'Serving The Sentence' Proves Constraints Can Drive Creativity
By Allison Kelley in Arts & Entertainment on Oct 14, 2014 7:10PM
There’s a reason reality competition shows like Project Runway are so popular. There’s something so thrilling about watching contestants, all faced with the same challenge, produce wildly different end results. That was the fun of Sunday night’s Serving the Sentence, a monthly storytelling show that prompts each reader with the same opening sentence. On Sunday night, every story began with the funny but incredibly hard to write from, “I was texting in the bathroom stall ”
Impressively, all the stories were non-fiction. While Serving the Sentence, co-produced by Kendra Stevens and Maggie Jenkins, does not mandate stories be real or made up, Sunday night’s readers all told true tales that began with an incident of bathroom stall texting. Performer Jim Sweeney kicked off the night with his harrowing tale of a Mexican bar, a beautiful olive skinned woman and her testosterone jacked, pony-tailed ex-boyfriend.

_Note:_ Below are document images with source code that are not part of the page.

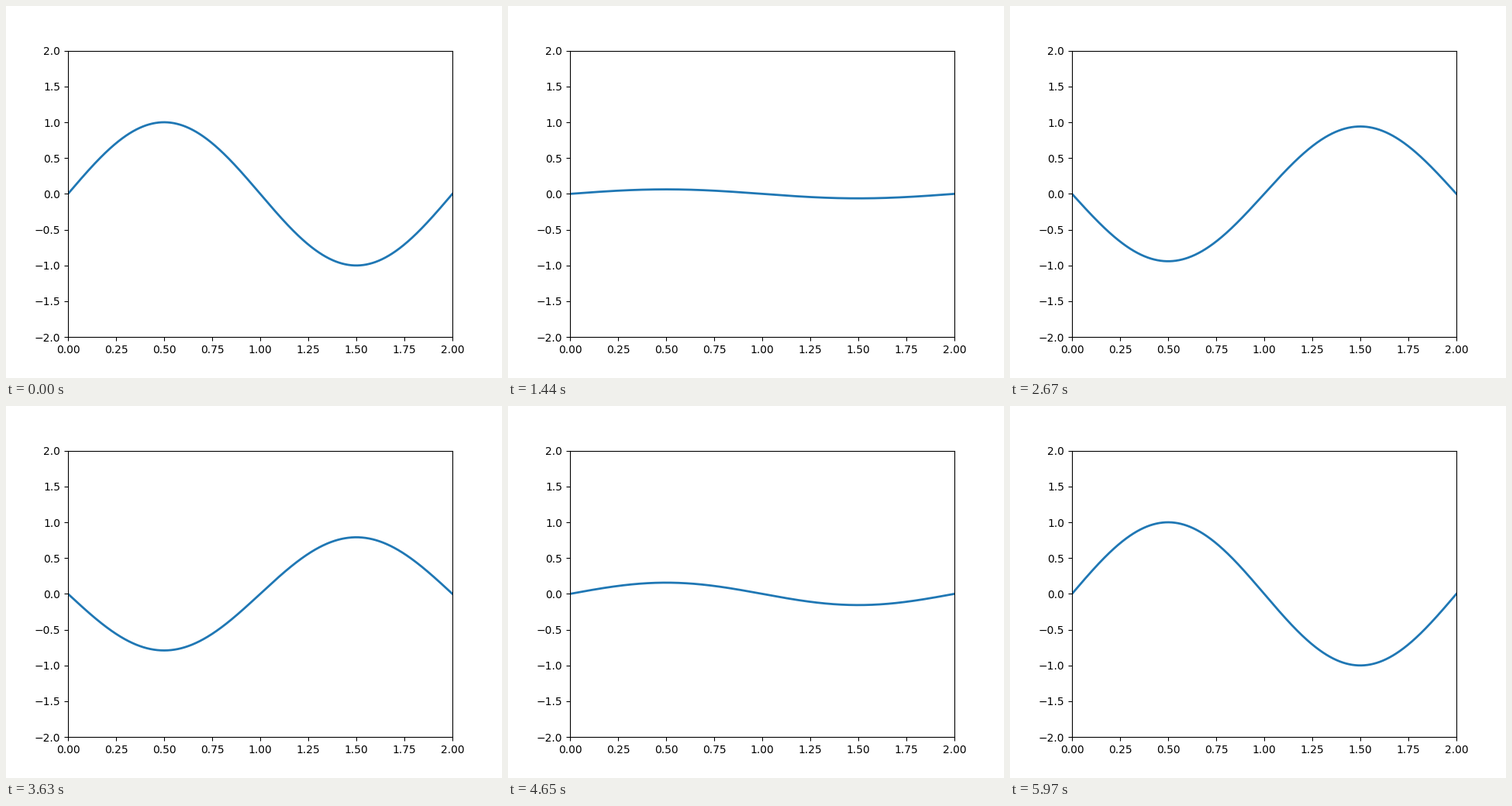
These frames come from a looping animation (640x480 px, 6000 ms). A matplotlib script:

```python
import numpy as np
import matplotlib.pyplot as plt
from matplotlib.animation import FuncAnimation

FRAMES = 200
INTERVAL = 30

fig = plt.figure(figsize=(6.4, 4.8), dpi=100)
ax = fig.add_subplot(xlim=(0, 2), ylim=(-2, 2))
line, = ax.plot([], [], lw=2)

x = np.linspace(0, 2, 1000)


def update(i):
    """Standing wave: one full oscillation per loop."""
    line.set_data(x, np.cos(2 * np.pi * i / FRAMES) * np.sin(np.pi * x))
    return line,


anim = FuncAnimation(fig, update, frames=FRAMES, interval=INTERVAL,
                     repeat=True, repeat_delay=0, blit=True)

plt.show()
```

Eileen Tull’s bathroom text alerted her she was going to be an aunt for the first time. From inside The Chicago History Museum’s Lincoln Room, the elation over her hour-old nephew, Tommy, set in and she sobbed hysterically at the foot of Lincoln’s deathbed.
Amy Sumpter, A third of the all-female Beastie Boys tribute (along with Stevens and Jenkins), She’s Crafty, let it be known: texting in the bathroom is gross. Presenting her story in a set of firm bathroom beliefs, “I hate cheap toilet paper,” “Don’t bring food into the bathroom,” Sumpter expertly relayed the spectrum of bathroom emotions: disgust, shame and vulnerability. She brought the audience through a heartbreaking breakup and a gut-wrenching run-in with her ex, celebrating his new anniversary with his new girlfriend at the Signature Room at the 95th.
Closing out the night was co-host Kendra Stevens who told a story about a haunted hometown road and those early friendships you form where you just get each other, and you never have to explain a thing.
Proceeds from the show went to East Village Youth Program, a nonprofit that provides college resources and support to low-income, primarily Latino youth. Every Serving the Sentence benefits a different Chicago charity. Stories at next month’s show, on Nov. 9 will all start with the line, “It felt like I had just run a marathon ” The show runs the second Sunday of every month at 7 p.m. at Towbar, located at 1500 W. Jarvis Avenue.